(Est. 1918, previously TIAA-CREF) “TIAA is a unique financial partner. With an award-winning track record for consistent investment performance, TIAA is the leading provider of financial services in the academic, research, medical, cultural and government fields. TIAA has $854 billion in assets under management (as of 12/31/2015) and offers a wide range of financial solutions, including investing, banking, advice and guidance, and retirement services.”
"[A] highly integrated, multi-agency collaboration" consisting of The Martin Agency, Frog, Weber Shandwick, and Firstborn.

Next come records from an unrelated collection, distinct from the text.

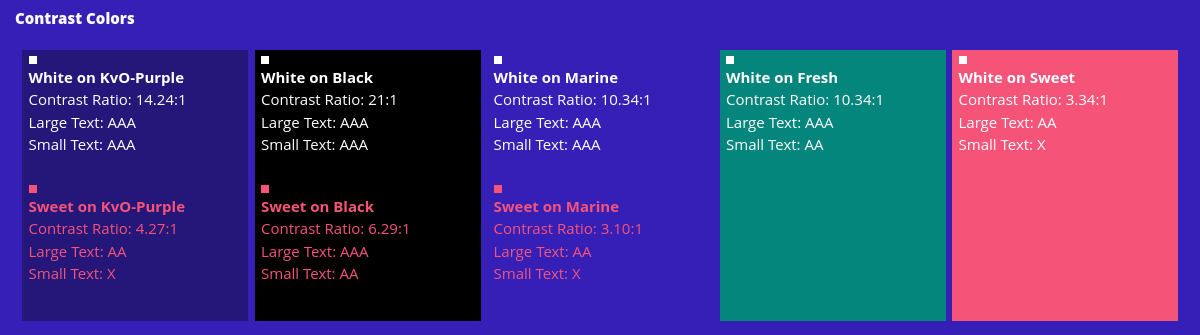
<!DOCTYPE html>
<html lang="en">
<head>
<meta charset="utf-8">
<title>Contrast Colors</title>
<style>
:root {
  --marine: #361fb7;
  --purple: #25167a;
  --black: #000;
  --fresh: #04867c;
  --sweet: #f55478;
  --white: #fff;
}
* { box-sizing: border-box; margin: 0; padding: 0; }
body {
  width: 1200px;
  height: 335px;
  overflow: hidden;
  background: var(--marine);
  color: var(--white);
  font: 400 15px/22.6px "Open Sans", "Noto Sans", sans-serif;
}
.contrast-board { height: 335px; padding: 7px 22px 14px; }
h1 {
  height: 43px;
  margin-left: -7px;
  font-size: 15px;
  font-weight: 800;
  line-height: 22px;
}
.swatches {
  display: grid;
  grid-template-columns: repeat(5, 226px);
  justify-content: space-between;
  height: 271px;
}
.swatch {
  display: flex;
  flex-direction: column;
  gap: 29px;
  padding: 6px 6.5px;
  white-space: nowrap;
}
.on-purple { background: var(--purple); }
.on-black { background: var(--black); }
.on-marine { background: var(--marine); }
.on-fresh { background: var(--fresh); }
.on-sweet { background: var(--sweet); }
.sample { height: 100px; }
.sample::before {
  content: "";
  display: block;
  width: 8px;
  height: 8px;
  margin-bottom: 1.5px;
  background: currentColor;
}
.sweet-text { color: var(--sweet); }
h2 { font-size: 15px; font-weight: 700; line-height: inherit; }
</style>
</head>
<body>
<main class="contrast-board">
  <h1>Contrast Colors</h1>
  <div class="swatches">
    <section class="swatch on-purple">
      <div class="sample">
        <h2>White on KvO-Purple</h2>
        <p>Contrast Ratio: 14.24:1</p>
        <p>Large Text: AAA</p>
        <p>Small Text: AAA</p>
      </div>
      <div class="sample sweet-text">
        <h2>Sweet on KvO-Purple</h2>
        <p>Contrast Ratio: 4.27:1</p>
        <p>Large Text: AA</p>
        <p>Small Text: X</p>
      </div>
    </section>
    <section class="swatch on-black">
      <div class="sample">
        <h2>White on Black</h2>
        <p>Contrast Ratio: 21:1</p>
        <p>Large Text: AAA</p>
        <p>Small Text: AAA</p>
      </div>
      <div class="sample sweet-text">
        <h2>Sweet on Black</h2>
        <p>Contrast Ratio: 6.29:1</p>
        <p>Large Text: AAA</p>
        <p>Small Text: AA</p>
      </div>
    </section>
    <section class="swatch on-marine">
      <div class="sample">
        <h2>White on Marine</h2>
        <p>Contrast Ratio: 10.34:1</p>
        <p>Large Text: AAA</p>
        <p>Small Text: AAA</p>
      </div>
      <div class="sample sweet-text">
        <h2>Sweet on Marine</h2>
        <p>Contrast Ratio: 3.10:1</p>
        <p>Large Text: AA</p>
        <p>Small Text: X</p>
      </div>
    </section>
    <section class="swatch on-fresh">
      <div class="sample">
        <h2>White on Fresh</h2>
        <p>Contrast Ratio: 10.34:1</p>
        <p>Large Text: AAA</p>
        <p>Small Text: AA</p>
      </div>
    </section>
    <section class="swatch on-sweet">
      <div class="sample">
        <h2>White on Sweet</h2>
        <p>Contrast Ratio: 3.34:1</p>
        <p>Large Text: AA</p>
        <p>Small Text: X</p>
      </div>
    </section>
  </div>
</main>
</body>
</html>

Along with the launch of a completely redesigned website (TIAA.org) and new logo, the shortened name is the culmination of a multi-year journey that places simplicity, clarity and engagement at the center of the customer experience. A national marketing campaign will highlight the ways in which TIAA continues to innovate and deliver unmatched and personalized financial services to its customers across all life stages. […] The new name takes the organization full circle from 1918, when TIAA was founded through the vision of Andrew Carnegie to make a difference in the lives of teachers. The name leverages TIAA’s esteemed heritage as a mission-driven organization while becoming easier to say, type and remember.

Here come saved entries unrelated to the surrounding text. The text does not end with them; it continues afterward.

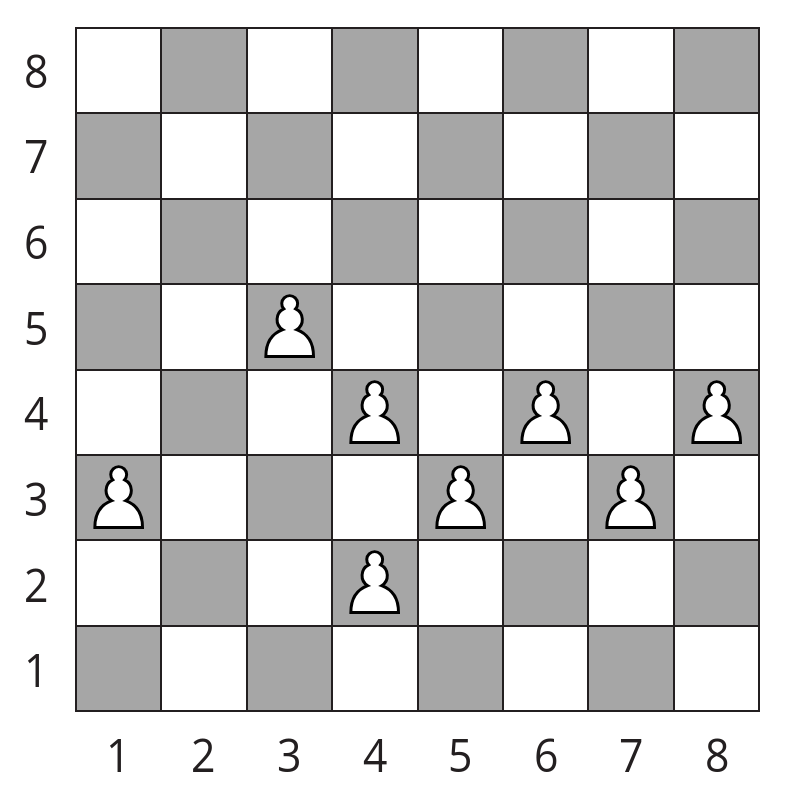
<!DOCTYPE html>
<html lang="en">
<head>
<meta charset="utf-8">
<title>Chessboard with pawns</title>
<style>
:root { --paper: #fff; --ink: #231f20; --dark: #a6a6a6; --outline: #000; }
* { box-sizing: border-box; margin: 0; }
body { width: 796px; height: 801px; overflow: hidden; background: var(--paper); }
.diagram {
  width: 796px; height: 801px; padding: 27px 0 0;
  display: grid; grid-template: 685px 84px / 75px 685px;
  font-family: "Open Sans", "Noto Sans", sans-serif; font-size: 46px; line-height: 1; color: var(--ink);
}
.ranks, .files { display: grid; place-items: center; }
.ranks { grid-template-rows: repeat(8, 1fr); padding-right: 2px; }
.files { grid-column: 2; grid-template-columns: repeat(8, 1fr); }
.ranks span, .files span { transform: scaleX(.93); }
.board {
  display: grid; grid-template: repeat(8, 1fr) / repeat(8, 1fr);
  gap: 2px; padding: 2px; background: var(--ink);
}
.square { background: var(--paper); min-width: 0; min-height: 0; }
.square:nth-child(16n+2), .square:nth-child(16n+4), .square:nth-child(16n+6), .square:nth-child(16n+8),
.square:nth-child(16n+9), .square:nth-child(16n+11), .square:nth-child(16n+13), .square:nth-child(16n+15) { background: var(--dark); }
.pawn { display: block; width: 100%; height: 100%; }
.symbols { position: absolute; width: 0; height: 0; }
#pawn { fill: var(--paper); stroke: var(--outline); stroke-width: 3; stroke-linejoin: miter; }
</style>
</head>
<body>
<svg class="symbols" aria-hidden="true"><defs>
  <path id="pawn" d="M18 72C18 58 24 49 35 45A12 12 0 0 1 36 24A8 8 0 1 1 48 24A12 12 0 0 1 49 45C60 49 66 58 66 72Z"/>
</defs></svg>
<main class="diagram">
  <div class="ranks"><span>8</span><span>7</span><span>6</span><span>5</span><span>4</span><span>3</span><span>2</span><span>1</span></div>
  <div class="board">
    <!-- Rank 8 -->
    <div class="square"></div><div class="square"></div><div class="square"></div><div class="square"></div>
    <div class="square"></div><div class="square"></div><div class="square"></div><div class="square"></div>
    <!-- Rank 7 -->
    <div class="square"></div><div class="square"></div><div class="square"></div><div class="square"></div>
    <div class="square"></div><div class="square"></div><div class="square"></div><div class="square"></div>
    <!-- Rank 6 -->
    <div class="square"></div><div class="square"></div><div class="square"></div><div class="square"></div>
    <div class="square"></div><div class="square"></div><div class="square"></div><div class="square"></div>
    <!-- Rank 5 -->
    <div class="square"></div><div class="square"></div>
    <div class="square"><svg class="pawn" viewBox="0 0 84 84"><use href="#pawn"/></svg></div>
    <div class="square"></div><div class="square"></div><div class="square"></div><div class="square"></div><div class="square"></div>
    <!-- Rank 4 -->
    <div class="square"></div><div class="square"></div><div class="square"></div>
    <div class="square"><svg class="pawn" viewBox="0 0 84 84"><use href="#pawn"/></svg></div>
    <div class="square"></div>
    <div class="square"><svg class="pawn" viewBox="0 0 84 84"><use href="#pawn"/></svg></div>
    <div class="square"></div>
    <div class="square"><svg class="pawn" viewBox="0 0 84 84"><use href="#pawn"/></svg></div>
    <!-- Rank 3 -->
    <div class="square"><svg class="pawn" viewBox="0 0 84 84"><use href="#pawn"/></svg></div>
    <div class="square"></div><div class="square"></div><div class="square"></div>
    <div class="square"><svg class="pawn" viewBox="0 0 84 84"><use href="#pawn"/></svg></div>
    <div class="square"></div>
    <div class="square"><svg class="pawn" viewBox="0 0 84 84"><use href="#pawn"/></svg></div>
    <div class="square"></div>
    <!-- Rank 2 -->
    <div class="square"></div><div class="square"></div><div class="square"></div>
    <div class="square"><svg class="pawn" viewBox="0 0 84 84"><use href="#pawn"/></svg></div>
    <div class="square"></div><div class="square"></div><div class="square"></div><div class="square"></div>
    <!-- Rank 1 -->
    <div class="square"></div><div class="square"></div><div class="square"></div><div class="square"></div>
    <div class="square"></div><div class="square"></div><div class="square"></div><div class="square"></div>
  </div>
  <div class="files"><span>1</span><span>2</span><span>3</span><span>4</span><span>5</span><span>6</span><span>7</span><span>8</span></div>
</main>
</body>
</html>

The old logo wasn't great — the holding shape was far too big and overpowering — but it had presence and resolved a difficult combination of names and letters in a stoic way. It had a sort of Brutalist Light aesthetic going that was somewhat favorable to its retiring teacher audience. The new logo, as is now the norm, attempts to soften the brand and make it more consumer friendly. The previous type was solid and changing to whatever the new one may be doesn't really make it better and the "A"s are too wide, leaving gaping holes at the end of the logo. The icon is a rounded-cornered version of the old hollow cube-like shape and now features a bland gradient that for some reason has one light source on the outside and another on the inside — shouldn't the inside corner also have a hard corner where the shadow shifts? Not that it matters because it wouldn't make the logo any better. Of all the highly integrated, multi-agencies listed I don't see a traditional graphic design or identity firm but plenty of advertising and digital-leaning agencies so, I guess, no surprise on the lackluster end result. Even the ads, which I assume would allow their talents to shine, are… sad. Bad copywriting, terrible illustrations, and no clear idea or message in sight.
Thanks to Jay-Michael Sutton for the tip.